The Generals Just Walked Trump Through Everything He Needs To Know About The Pentagon
The Pentagon gave the president a crash course in the department’s job. “The chiefs did most of the talking,” one defense official said.
President Donald Trump’s first appearance at the Pentagon Friday was billed as the first step to rebuild what the presidential candidate had referred to as the “depleted” U.S. military.
But instead, the president who said he would reshape the military got an introduction to the ways his generals lead their forces. He showered the troops in the room repeatedly with praise, although he slipped when he called Defense Secretary Jim Mattis, a Marine veteran, “a tremendous soldier.” (Marines do not call themselves soldiers.) Behind closed doors, his commanders walked him through how the military divides the world into combatant commands, during what a defense official told reporters afterward was an informational session.
Trump capped off his visit by signing a three-page memo calling for an across-the-board review of military readiness, quite a formal procedure for a rather vague request.
“He is trying to take credit [for building a stronger military] by putting it in the form of a directive,” Lawrence Korb, a senior fellow at the Washington, D.C.-based Center for American Progress. “He is showing in charge.”
Trump signed the memo after Vice President Mike Pence ceremonially swore in Mattis, who formally took the job at the Pentagon on Friday. It was one of two executive actions the president signed; the second was an executive order that called for a 120-day suspension of refugees, part of his plan for “extreme vetting.”
Trump said he signed the military readiness memo “to begin a great rebuilding of the armed services of the United States, developing a plan for new planes, new ships, new resources and new tools for our men and women in uniform,” in a brief address at the Pentagon’s Hall of Heroes, which is dedicated to Medal of Honor recipients.
But the memo was vague, calling for the defense secretary to “assess readiness condition, including training, equipment maintenance, munitions, modernization and infrastructure.” The secretary has a month to “submit to the President a report identifying actions that can be implemented within the current fiscal year and that are necessary to improve readiness conditions.

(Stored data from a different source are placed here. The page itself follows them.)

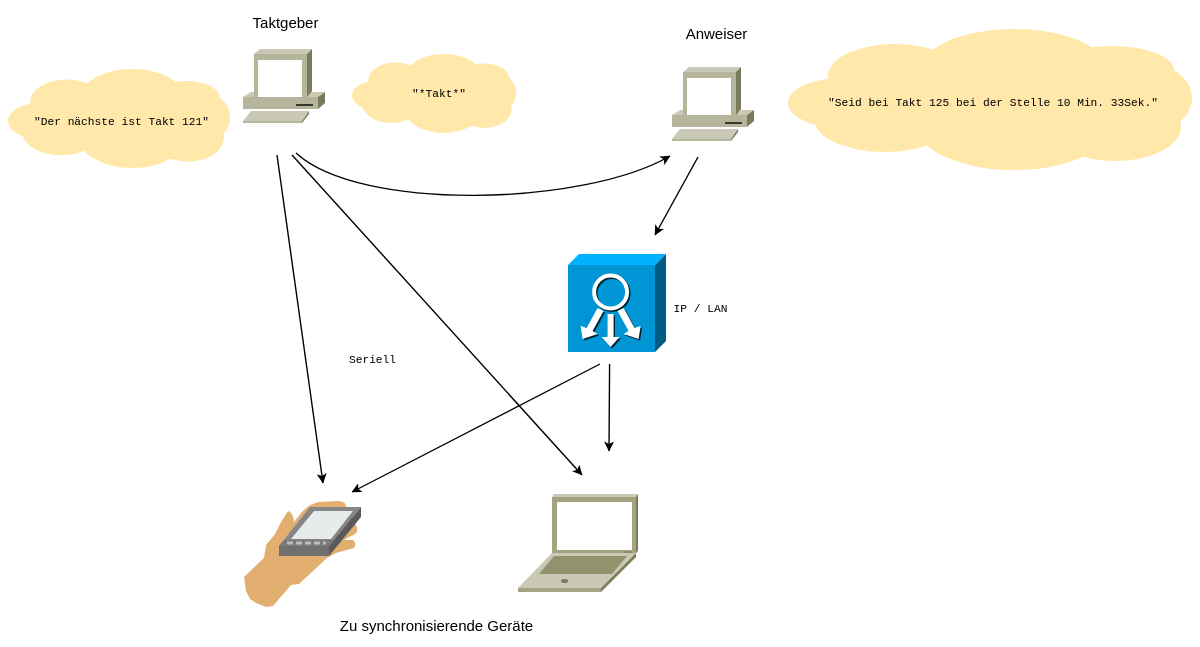
<!DOCTYPE html>
<html lang="de">
<head>
<meta charset="utf-8">
<title>Taktgeber und Anweiser</title>
<style>
:root {
  --paper: #ffffff;
  --ink: #000000;
  --cloud: #ffe8aa;
  --case-light: #c9c9b6;
  --case-mid: #b5b59b;
  --case-dark: #7b7b5a;
  --keys: #92926c;
  --hub: #0095d5;
  --hub-top: #00b2ff;
  --hub-side: #005c85;
  --skin: #e3af70;
  --device: #7a7a7a;
  --device-side: #5a5a5a;
  --device-top: #868686;
  --display: #e6eceb;
}
* { box-sizing: border-box; }
html, body { margin: 0; background: var(--paper); }
.diagram {
  position: relative;
  width: 1200px;
  height: 647px;
  overflow: hidden;
  background: var(--paper);
  color: var(--ink);
}
.drawing { position: absolute; inset: 0; display: block; }
.label {
  position: absolute;
  left: var(--x);
  top: var(--y);
  margin: 0;
  transform: translate(-50%, -50%);
  white-space: nowrap;
  line-height: 18px;
}
.title { font: 15px/18px "Liberation Sans", Arial, sans-serif; }
.message, .link { font: 11.22px/14px "Liberation Mono", "Courier New", monospace; }
.connections path { fill: none; stroke: var(--ink); stroke-width: 1.4; }
.cloud { fill: var(--cloud); }
.light { fill: var(--case-light); }
.mid { fill: var(--case-mid); }
.dark { fill: var(--case-dark); }
.screen { fill: var(--paper); }
</style>
</head>
<body>
<main class="diagram">
  <svg class="drawing" width="1200" height="647" viewBox="0 0 1200 647" aria-hidden="true">
    <defs>
      <marker id="arrowhead" viewBox="0 0 10 10" refX="9.5" refY="5" markerWidth="10" markerHeight="10" markerUnits="userSpaceOnUse" orient="auto">
        <path d="M0 0 10 5 0 10 2.5 5Z" fill="#000000"/>
      </marker>

      <symbol id="cloud" viewBox="0 0 404 141" preserveAspectRatio="none">
        <ellipse cx="107" cy="47" rx="67" ry="32"/>
        <ellipse cx="226" cy="38" rx="91" ry="38"/>
        <ellipse cx="324" cy="41" rx="62" ry="24"/>
        <ellipse cx="355" cy="69" rx="49" ry="36"/>
        <ellipse cx="327" cy="98" rx="66" ry="34"/>
        <ellipse cx="226" cy="97" rx="97" ry="44"/>
        <ellipse cx="97" cy="90" rx="71" ry="33"/>
        <ellipse cx="54" cy="74" rx="54" ry="25"/>
        <rect x="60" y="40" width="290" height="66"/>
      </symbol>

      <g id="desktop">
        <path class="light" d="M0 48 8 43H82L75 48Z"/>
        <path class="dark" d="M75 48 82 43V54L75 60Z"/>
        <rect class="mid" y="48" width="75" height="12"/>
        <path d="M53 56H70" stroke="#000000" stroke-width="1.4"/>
        <path class="light" d="M11 5 17 0H69L64 5Z"/>
        <path class="dark" d="M64 5 69 0V42L64 48Z"/>
        <rect class="mid" x="11" y="5" width="53" height="43"/>
        <rect class="screen" x="15" y="11" width="48" height="37"/>
        <path class="mid" d="M59 8H64V48H59Z"/>
        <path class="mid" d="M11 48H64"/>
        <path class="light" d="M8 62H66L59 72H0Z"/>
        <path class="mid" d="M0 72H59V74H0Z"/>
        <path class="dark" d="M59 72 66 62V65L59 74Z"/>
      </g>

      <g id="distribution">
        <circle cx="43" cy="38" r="16.5" fill="none" stroke="currentColor" stroke-width="4"/>
        <path id="down-arrow" fill="currentColor" d="M40 60H46V83H52L43 93 34 83H40Z"/>
        <path fill="currentColor" d="M30 54 36 57 25 77 30 80 15 85 13 72 19 74Z"/>
        <path fill="currentColor" d="M56 54 50 57 61 77 56 80 71 85 73 72 67 74Z"/>
      </g>
    </defs>

    <g class="cloud">
      <use href="#cloud" x="8" y="69" width="222" height="99"/>
      <use href="#cloud" x="352" y="54" width="164" height="79"/>
      <use href="#cloud" x="788" y="29" width="404" height="141"/>
    </g>

    <use href="#desktop" x="243" y="49"/>
    <use href="#desktop" x="672" y="67"/>

    <g id="network-hub">
      <path fill="var(--hub-top)" d="M568 265 579 254H666L655 265Z"/>
      <path fill="var(--hub-side)" d="M655 265 666 254V341L655 352Z"/>
      <rect x="568" y="265" width="87" height="87" fill="var(--hub)"/>
      <use href="#distribution" x="569" y="255.4" color="#00212f"/>
      <use href="#distribution" x="567.6" y="254" color="#ffffff"/>
    </g>

    <g id="handheld">
      <path fill="var(--skin)" d="M244 577 264 558 266 545 275 534 281 522 288 511Q293 512 294 522L302 512Q309 504 319 502L338 501Q346 501 346 507L352 515 357 528Q358 534 351 536L344 540 353 540Q357 543 354 548L336 553 327 558 299 584 291 585 273 606 266 607 256 603 250 599 246 591Z"/>
      <path fill="var(--device-top)" d="M279 546 310 507H361L329 546Z"/>
      <path fill="var(--device-side)" d="M329 546 361 507V517L329 556Z"/>
      <rect x="279" y="546" width="50" height="10" fill="#6f6f6f"/>
      <path fill="var(--device)" d="M279 546 284 540H334L329 546Z"/>
      <path fill="var(--display)" d="M291 539 314 511H353L331 539Z"/>
      <path d="M287 543H326" stroke="#bcbcbc" stroke-width="3" stroke-dasharray="6 3"/>
    </g>

    <g id="laptop">
      <path class="light" d="M552 497 554 494H638L636 497Z"/>
      <path class="dark" d="M636 497 638 494V551L636 553Z"/>
      <rect x="552" y="497" width="84" height="56" fill="#a4a483"/>
      <rect class="screen" x="557" y="502" width="75" height="48"/>
      <path class="light" d="M552 553H636L601 588H518Z"/>
      <path fill="var(--keys)" d="M554 556H627L612 574H539Z"/>
      <path fill="#a4a483" d="M518 588H601V592H518Z"/>
      <path class="dark" d="M601 588 636 553V557L601 592Z"/>
      <ellipse class="dark" cx="564.5" cy="581" rx="3.5" ry="2"/>
      <path d="M624 552H632" stroke="#7b7b5a"/>
    </g>

    <g class="connections" marker-end="none">
      <path d="M277 155 323 483" marker-end="url(#arrowhead)"/>
      <path d="M292 155 582 475" marker-end="url(#arrowhead)"/>
      <path d="M296 153C360 212 584 206 670 156" marker-end="url(#arrowhead)"/>
      <path d="M698 157 655 235" marker-end="url(#arrowhead)"/>
      <path d="M600 364 352 492" marker-end="url(#arrowhead)"/>
      <path d="M609.6 364 609 451" marker-end="url(#arrowhead)"/>
    </g>
  </svg>

  <h2 class="label title" style="--x:285.5px; --y:22.5px">Taktgeber</h2>
  <h2 class="label title" style="--x:716.5px; --y:33.5px">Anweiser</h2>
  <h2 class="label title" style="--x:436.5px; --y:625.5px">Zu synchronisierende Geräte</h2>

  <p class="label message" style="--x:121.5px; --y:121.5px">"Der nächste ist Takt 121"</p>
  <p class="label message" style="--x:439px; --y:93.5px">"*Takt*"</p>
  <p class="label message" style="--x:993px; --y:102.5px">"Seid bei Takt 125 bei der Stelle 10 Min. 33Sek."</p>

  <p class="label link" style="--x:372.5px; --y:359.5px">Seriell</p>
  <p class="label link" style="--x:700.5px; --y:308.5px">IP / LAN</p>
</main>
</body>
</html>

It also called for a review of missile defense against foreign threats.
(A draft that circulated in the hours before Friday’s ceremony was more specific, saying the military needed to be prepared to address the ISIS threat and any other confronting the United States.)
Regardless of the lacking specifics, the president’s words were welcomed at the Pentagon; attendees responded with a warm applause.
“Our military strength will be questioned by no one,” Trump said. “Neither will our dedication to peace.”
Before signing the document, Trump spent an hour with the Joint Chiefs of Staff in what is known as “the Tank,” a secure conference room usually used by the chiefs. In addition to an introduction to how the Joint Chiefs work, Trump and the generals talked about military readiness and how to accelerate the military campaign against ISIS, according to the defense official.
“It was a global walk around the world,” the defense official said, adding: “The chiefs did most of the talking.”
Throughout the presidential campaign, Trump signaled he wanted to expand the size of the US military. He has called for 60,000 more troops in the Army and 12,000 more Marines. He also has said the Navy should build 78 more submarines and ships and that the Air Force should have 100 combat aircraft.
Making those kind of expansions to the US military would take years, and the memorandum recognizes that, calling for the Defense Secretary to work with the Office of Management and Budget to adjust the budget.
It is not clear when such changes could be funded. There currently is no fiscal year 2017 budget; military spending is currently through a continuing resolution. And the fiscal year 2018 budget is now being developed. Given all the steps that must happen before such changes are approved, funding may not be allocated until the fiscal year 2019 budget.